The standoff, which began early Monday after officers responded to a domestic violence call, ended when Sergio O. Salazar's body was found on the second floor with a rifle at his side, the Los Angeles Police Department said.
An LAPD source said it was unclear how many wounds Salazar had sustained.
Salazar's body was discovered by a robotic camera used to search the residence in the 13600 block of Dronfield Avenue. Records show he was co-owner of the house.
Officers had responded to a call from Salazar's wife, the LAPD said.
Officer Steve Jenkins was shot once in the jaw and once in the shoulder as he and his canine team approached the home. Salazar had refused to step out and opened fire on the officers, according to the LAPD. Officers returned fire.
Jenkins underwent surgery at Holy Cross Medical Center in Mission Hills. The first bullet tore into the right side of his face and exited near his jaw, Dr. Bradley Roth said. The second bullet fractured several ribs and damaged a lung, Roth said.
Such medical information normally is private, but Jenkins' wife, an LAPD sergeant, gave surgeons permission to talk to the media.
Roth said people with injuries like Jenkins' typically survive but noted that the 22-year veteran was still "critically ill."
Court records show that Salazar was convicted in 1993 of one misdemeanor count of carrying a loaded firearm in a public place. A resident at that time of Littlerock in the Antelope Valley, he had been charged on two misdemeanor firearm counts and a misdemeanor count of failing to obey a court order, according to the records filed in Los Angeles County Superior Court.
A woman who lived next door in Sylmar said Salazar "used to carry a .357 [handgun] under the seat of his car."
Salazar had a tight-knit family, she said, including a mother and two sisters who adored him.
"He was the king of the family," said the woman, who asked not to be indentified because she feared for her safety.
The encounter began about 10:30 p.m. Sunday. Firefighters treated Salazar's wife for cuts and bruises at a neighbor's house, authorities said. After Salazar didn't respond to authorities' attempts to contact him inside the home, officers approached the house about 2:45 a.m., and Salazar opened fire, the LAPD said
About 6 a.m., the suspect communicated by text with relatives, said LAPD spokesman Andy Neiman. Contact ended after that, he said.

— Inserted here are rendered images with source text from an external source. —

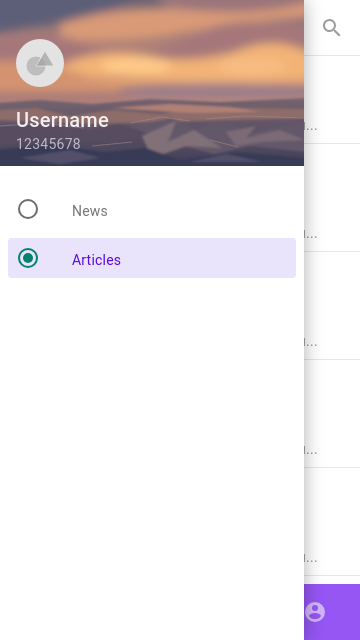
<!DOCTYPE html>
<html lang="en">
<head>
<meta charset="utf-8">
<title>Navigation drawer</title>
<style>
:root {
  --surface: #ffffff;
  --divider: #e6e6e6;
  --text: #757575;
  --text-muted: #8c8c8c;
  --primary: #5c0bdc;
  --primary-tint: #e9e4fb;
  --bar: #9556f3;
  --bar-icon: #d0b6f8;
  --radio-on: #03836b;
  --radio-off: #6d6d6d;
}
* { box-sizing: border-box; margin: 0; padding: 0; }
html, body { width: 360px; height: 640px; overflow: hidden; }
body { font-family: Roboto, "Noto Sans", sans-serif; background: var(--surface); }
.app { position: relative; width: 360px; height: 640px; overflow: hidden; }

.screen { height: 100%; display: flex; flex-direction: column; }
.top-bar {
  height: 56px; flex: none; padding-right: 16px;
  display: flex; align-items: center; justify-content: flex-end;
  border-bottom: 1px solid var(--divider);
}
.top-bar svg { width: 24px; height: 24px; fill: #9c9c9c; }
.feed { flex: 1; list-style: none; overflow: hidden; }
.feed li {
  height: 108px; padding: 0 42px 9px 0;
  display: flex; align-items: flex-end; justify-content: flex-end;
  border-bottom: 1px solid var(--divider);
  font-size: 14px; line-height: 18px; letter-spacing: .3px; color: var(--text-muted);
}
.feed li:first-child { height: 88px; }
.bottom-bar {
  height: 56px; flex: none; padding-right: 33px;
  display: flex; align-items: center; justify-content: flex-end;
  background: var(--bar);
}
.bottom-bar svg { width: 24px; height: 24px; fill: var(--bar-icon); }

.drawer {
  position: absolute; left: 0; top: 0; width: 304px; height: 640px;
  background: var(--surface); box-shadow: 0 0 18px rgba(0, 0, 0, .32);
}
.profile { position: relative; height: 166px; overflow: hidden; }
.cover { position: absolute; left: 0; top: 0; width: 304px; height: 166px; }
.identity {
  position: relative; height: 100%; padding: 39px 16px 0;
  display: flex; flex-direction: column;
}
.avatar { width: 48px; height: 48px; }
.name { margin-top: 21px; font-size: 20px; line-height: 24px; font-weight: 500; letter-spacing: .2px; color: #f2eef2; }
.account { margin-top: 3px; font-size: 14px; line-height: 18px; letter-spacing: .25px; color: #bfb9c9; }

.menu { padding: 23px 8px 0; display: flex; flex-direction: column; gap: 9px; }
.menu-item {
  height: 40px; padding: 4px 8px 0; border-radius: 4px;
  display: flex; align-items: center; gap: 32px;
  font-size: 14px; letter-spacing: .2px; color: var(--text); text-decoration: none;
}
.menu-item svg { width: 24px; height: 24px; margin-top: -4px; fill: none; stroke: var(--radio-off); stroke-width: 2; }
.menu-item.selected { background: var(--primary-tint); color: var(--primary); }
.menu-item.selected svg { stroke: var(--radio-on); }
.menu-item .dot { fill: var(--radio-on); stroke: none; }
</style>
</head>
<body>
<div class="app">
  <main class="screen">
    <header class="top-bar">
      <svg viewBox="0 0 24 24" role="img" aria-label="Search"><path d="M15.5 14h-.8l-.3-.3A6.500 6.500 0 1 0 13.700 14.400l.3.300v.8l5 5 1.500-1.500zM9.500 14a4.500 4.500 0 1 1 0-9 4.500 4.500 0 0 1 0 9z"/></svg>
    </header>
    <ul class="feed">
      <li>u...</li>
      <li>u...</li>
      <li>u...</li>
      <li>u...</li>
      <li>u...</li>
    </ul>
    <nav class="bottom-bar">
      <svg viewBox="0 0 24 24" role="img" aria-label="Account"><path fill-rule="evenodd" d="M12 2a10 10 0 1 0 0 20 10 10 0 0 0 0-20zm0 3a3 3 0 1 1 0 6 3 3 0 0 1 0-6zm0 14.200a7.200 7.200 0 0 1-6-3.200c0-2 4-3.100 6-3.100s6 1.100 6 3.100a7.200 7.200 0 0 1-6 3.200z"/></svg>
    </nav>
  </main>

  <aside class="drawer">
    <header class="profile">
      <svg class="cover" viewBox="0 0 304 166" role="img" aria-label="Photograph of a canyon under glowing sunset clouds">
        <defs>
          <linearGradient id="sky" x2="0" y2="1">
            <stop offset="0" stop-color="#6f6473"/>
            <stop offset=".25" stop-color="#a97f78"/>
            <stop offset=".5" stop-color="#dd9d72"/>
            <stop offset=".7" stop-color="#a77f80"/>
          </linearGradient>
          <linearGradient id="canyon" x2="0" y2="1">
            <stop offset="0" stop-color="#75636f"/>
            <stop offset="1" stop-color="#3d3c57"/>
          </linearGradient>
          <filter id="soft" x="-20%" y="-40%" width="140%" height="180%"><feGaussianBlur stdDeviation="5"/></filter>
          <filter id="haze" x="-10%" y="-20%" width="120%" height="140%"><feGaussianBlur stdDeviation="1"/></filter>
        </defs>
        <rect width="304" height="166" fill="url(#sky)"/>
        <g filter="url(#soft)">
          <path d="M-10-10H150L110 10 60 22-10 34z" fill="#5d5f78"/>
          <path d="M150-10H314V26L240 16 180 20z" fill="#9a747a"/>
          <path d="M60 24Q120 4 190 10T310 2V16Q230 24 180 34T60 40z" fill="#d99a77"/>
          <path d="M-10 40Q40 26 90 44T190 36 314 30V46Q240 48 190 58T-10 60z" fill="#a5777a"/>
          <path d="M60 66Q100 46 150 56T240 50 314 56V78Q230 88 160 80T60 82z" fill="#f3b376"/>
          <path d="M-10 64Q30 56 70 70T130 88L-10 92z" fill="#d49370"/>
          <ellipse cx="136" cy="66" rx="36" ry="8" fill="#ffc988"/>
          <ellipse cx="252" cy="66" rx="34" ry="7" fill="#f8bd84"/>
          <path d="M120 88Q200 78 314 86V100H120z" fill="#9d7d88"/>
          <path d="M-10 92H140L120 104H-10z" fill="#a87a78"/>
        </g>
        <g filter="url(#haze)">
          <path d="M-4 103 40 100 92 104 150 99 220 102 308 98V170H-4z" fill="url(#canyon)"/>
          <path d="M-4 110 36 108 70 116 112 110 160 114 210 107 308 109V118L230 120 160 122 90 124-4 120z" fill="#8d6c69"/>
          <path d="M112 108 170 104 230 107 260 112 190 113z" fill="#b08074"/>
          <path d="M-4 126 40 124 90 130 120 124 150 134 110 142 50 139-4 146z" fill="#584e60"/>
          <path d="M130 126 172 118 196 130 220 120 250 132 308 122V152L250 146 214 154 168 142z" fill="#64586a"/>
          <path d="M142 136 176 121 168 142 194 130 222 148 186 146 152 158z" fill="#817078"/>
          <path d="M226 132 256 126 246 138 280 130 304 140 262 142 236 146z" fill="#7b6a76"/>
          <path d="M-4 150 50 144 104 152 146 148 180 160 236 152 308 158V170H-4z" fill="#393a57"/>
          <path d="M20 158 70 150 100 158 60 164zM190 162 226 154 262 162z" fill="#53506a"/>
        </g>
        <path d="M0 126 44 123 84 128M130 123 162 117 190 121M206 119 244 116 304 118M92 146 132 142M210 140 238 147" fill="none" stroke="#a88d8d" stroke-opacity=".55"/>
      </svg>
      <div class="identity">
        <svg class="avatar" viewBox="0 0 48 48" role="img" aria-label="Default avatar">
          <circle cx="24" cy="24" r="24" fill="#e4e3e3"/>
          <circle cx="20" cy="27" r="9.500" fill="#bdbdbd"/>
          <path d="M29 12 38 27H20z" fill="#b4b4b4" stroke="#e4e3e3"/>
          <path d="M20.500 26.500H29.500A9.500 9.500 0 0 0 25.500 19.200z" fill="#a9a9a9"/>
        </svg>
        <h1 class="name">Username</h1>
        <p class="account">12345678</p>
      </div>
    </header>
    <nav class="menu">
      <a class="menu-item" href="#">
        <svg viewBox="0 0 24 24" aria-hidden="true"><circle cx="12" cy="12" r="9"/></svg>
        <span>News</span>
      </a>
      <a class="menu-item selected" href="#" aria-current="page">
        <svg viewBox="0 0 24 24" aria-hidden="true"><circle cx="12" cy="12" r="9"/><circle class="dot" cx="12" cy="12" r="5"/></svg>
        <span>Articles</span>
      </a>
    </nav>
  </aside>
</div>
</body>
</html>
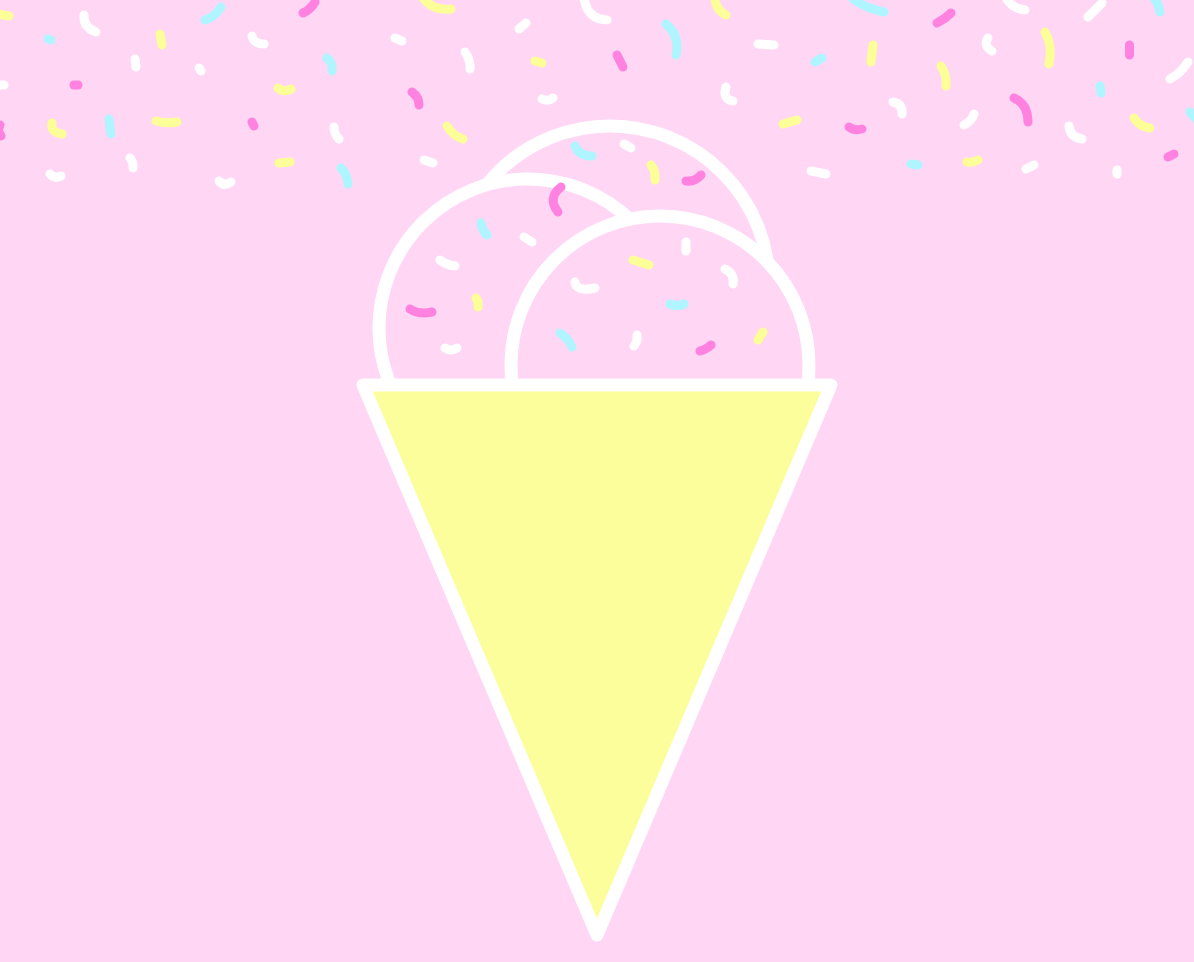
<!DOCTYPE html>
<html lang="en">
<head>
<meta charset="utf-8">
<title>Ice cream cone with sprinkles</title>
<style>
:root {
  --background: #ffd6f4;
  --cone: #fbfe9a;
  --outline: #ffffff;
  --lemon: #fcfe98;
  --sky: #aef5ff;
  --candy: #ff82e0;
}
html, body { margin: 0; height: 100%; overflow: hidden; background: var(--background); }
.poster { display: block; width: 1194px; height: 962px; }
.scoop { fill: var(--background); stroke: var(--outline); stroke-width: 13; }
.cone { fill: var(--cone); stroke: var(--outline); stroke-width: 13; stroke-linejoin: round; }
.sprinkles { fill: none; stroke-width: 9; stroke-linecap: round; stroke-linejoin: round; }
.white { stroke: var(--outline); }
.lemon { stroke: var(--lemon); }
.sky { stroke: var(--sky); }
.candy { stroke: var(--candy); }
</style>
</head>
<body>
<svg class="poster" viewBox="0 0 1194 962" role="img" aria-label="Three-scoop ice cream cone under falling sprinkles">
  <defs>
    <clipPath id="above-cone"><rect width="1194" height="386"/></clipPath>
  </defs>
  <rect width="1194" height="962" fill="var(--background)"/>

  <g id="scoops" clip-path="url(#above-cone)">
    <circle class="scoop" cx="610" cy="285" r="159"/>
    <circle class="scoop" cx="528" cy="328" r="149"/>
    <circle class="scoop" cx="660" cy="365" r="149"/>
  </g>
  <polygon id="cone" class="cone" points="363,385 831,385 597,935"/>

  <g id="falling-sprinkles" class="sprinkles">
    <g class="white">
      <path d="M84 15Q83 27 96 32"/>
      <path d="M252 36Q254 44 264 44"/>
      <path d="M135 59L136 67"/>
      <path d="M199 68L201 71"/>
      <path d="M-2 85H4"/>
      <path d="M395 38L402 41"/>
      <path d="M465 52Q471 61 470 69"/>
      <path d="M519 29L526 23"/>
      <path d="M584 -2Q587 19 607 20"/>
      <path d="M542 99Q548 102 553 98"/>
      <path d="M334 127Q334 134 339 139"/>
      <path d="M424 160L433 163"/>
      <path d="M130 158Q134 163 133 168"/>
      <path d="M50 174Q54 179 61 176"/>
      <path d="M219 181Q224 187 231 182"/>
      <path d="M758 44L774 45"/>
      <path d="M726 87Q722 99 733 101"/>
      <path d="M893 102Q903 104 902 114"/>
      <path d="M974 114Q972 121 964 125"/>
      <path d="M988 38Q983 46 992 51"/>
      <path d="M1006 -2Q1013 9 1025 10"/>
      <path d="M1088 17L1102 3"/>
      <path d="M1170 79Q1180 74 1188 62"/>
      <path d="M1069 126Q1070 137 1082 139"/>
      <path d="M811 171L826 174"/>
      <path d="M1026 169L1034 165"/>
      <path d="M1117 170V174"/>
    </g>
    <g class="lemon">
      <path d="M-2 14L9 16"/>
      <path d="M160 34L162 45"/>
      <path d="M278 88Q284 93 291 89"/>
      <path d="M52 123Q50 132 62 134"/>
      <path d="M156 121Q166 124 177 122"/>
      <path d="M279 163L290 162"/>
      <path d="M423 -2Q433 11 451 9"/>
      <path d="M535 61L542 63"/>
      <path d="M447 126Q453 136 463 139"/>
      <path d="M715 -1Q716 10 726 15"/>
      <path d="M783 124L797 120"/>
      <path d="M873 45L871 62"/>
      <path d="M941 66Q947 75 946 86"/>
      <path d="M1045 32Q1053 46 1049 64"/>
      <path d="M1134 118Q1140 127 1150 128"/>
      <path d="M967 162Q973 163 978 160"/>
    </g>
    <g class="sky">
      <path d="M48 39L51 40"/>
      <path d="M205 20Q215 17 221 7"/>
      <path d="M109 119L111 134"/>
      <path d="M327 58Q333 62 332 71"/>
      <path d="M341 168Q347 174 348 184"/>
      <path d="M666 24Q680 36 676 55"/>
      <path d="M815 62L822 58"/>
      <path d="M853 -1Q865 8 884 12"/>
      <path d="M1154 -2Q1159 4 1160 12"/>
      <path d="M1100 86L1101 93"/>
      <path d="M1190 112L1195 118"/>
      <path d="M911 164L918 165"/>
    </g>
    <g class="candy">
      <path d="M74 85H78"/>
      <path d="M0 125L-2 130L1 136"/>
      <path d="M252 122L254 126"/>
      <path d="M303 13Q310 10 315 2"/>
      <path d="M412 92Q419 97 419 105"/>
      <path d="M617 55L623 67"/>
      <path d="M849 127Q854 131 862 129"/>
      <path d="M937 23Q945 19 951 13"/>
      <path d="M1014 98Q1028 104 1028 122"/>
      <path d="M1129.5 45V55"/>
      <path d="M1168 157L1174 154"/>
    </g>
  </g>

  <g id="scoop-sprinkles" class="sprinkles">
    <g class="white">
      <path d="M624 144L631 148"/>
      <path d="M524 237L532 242"/>
      <path d="M440 260Q446 265 455 266"/>
      <path d="M445 348Q451 352 457 348"/>
      <path d="M575 282Q576 292 595 288"/>
      <path d="M686 242V251"/>
      <path d="M725 269Q735 274 733 284"/>
      <path d="M637 335Q638 341 634 346"/>
    </g>
    <g class="lemon">
      <path d="M651 165Q656 171 655 180"/>
      <path d="M476 298Q479 302 478 307"/>
      <path d="M633 260L649 265"/>
      <path d="M763 332L758 340"/>
    </g>
    <g class="sky">
      <path d="M575 146Q579 156 592 156"/>
      <path d="M481 223Q482 230 487 235"/>
      <path d="M560 333Q568 338 572 347"/>
      <path d="M670 304Q677 307 684 304"/>
    </g>
    <g class="candy">
      <path d="M561 187Q547 198 558 212"/>
      <path d="M686 181Q695 182 701 175"/>
      <path d="M410 309Q419 315 432 312"/>
      <path d="M700 351Q705 350 711 345"/>
    </g>
  </g>
</svg>
</body>
</html>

Negotiators repeatedly tried to call Salazar on his cellphone and home phone, to no avail.
The neighborhood of middle-class ranch properties and Salazar's newer gated community was evacuated by 7 a.m. During the hours-long standoff, police fired tear gas into the home.
Salazar could be seen moving around, and he fired repeatedly on officers over a 45-minute to one-hour period ending at 10:30 a.m. Police did not see him after that, Neiman said.
About noon, SWAT units brought in a giant forklift-like machine and broke down part of the house's back wall to better expose the shooter.
The device, called a Bat Cat, broke down walls in several places upstairs and downstairs and was used to remove furniture and clear the area. The machine has a telescoping arm with video capability to monitor inside the house.
"The idea is to make it as wide open as we can so they can see him either down or not," Neiman said. "Whether he's hiding out playing possum or waiting for us to come in ... we just don't know."
Officers were using the Bat Cat to avoid a situation similar to what occurred in February 2008, when SWAT Officer Randall Simmons was killed and another officer critically wounded by a gunman who had barricaded himself inside a Reseda home, an LAPD official said.
Although an LAPD report showed that officers acted appropriately in that incident, a department official noted that Simmons was shot after storming through a narrow entryway.
Times staff writers Catherine Saillant and Robert J. Lopez contributed to this report.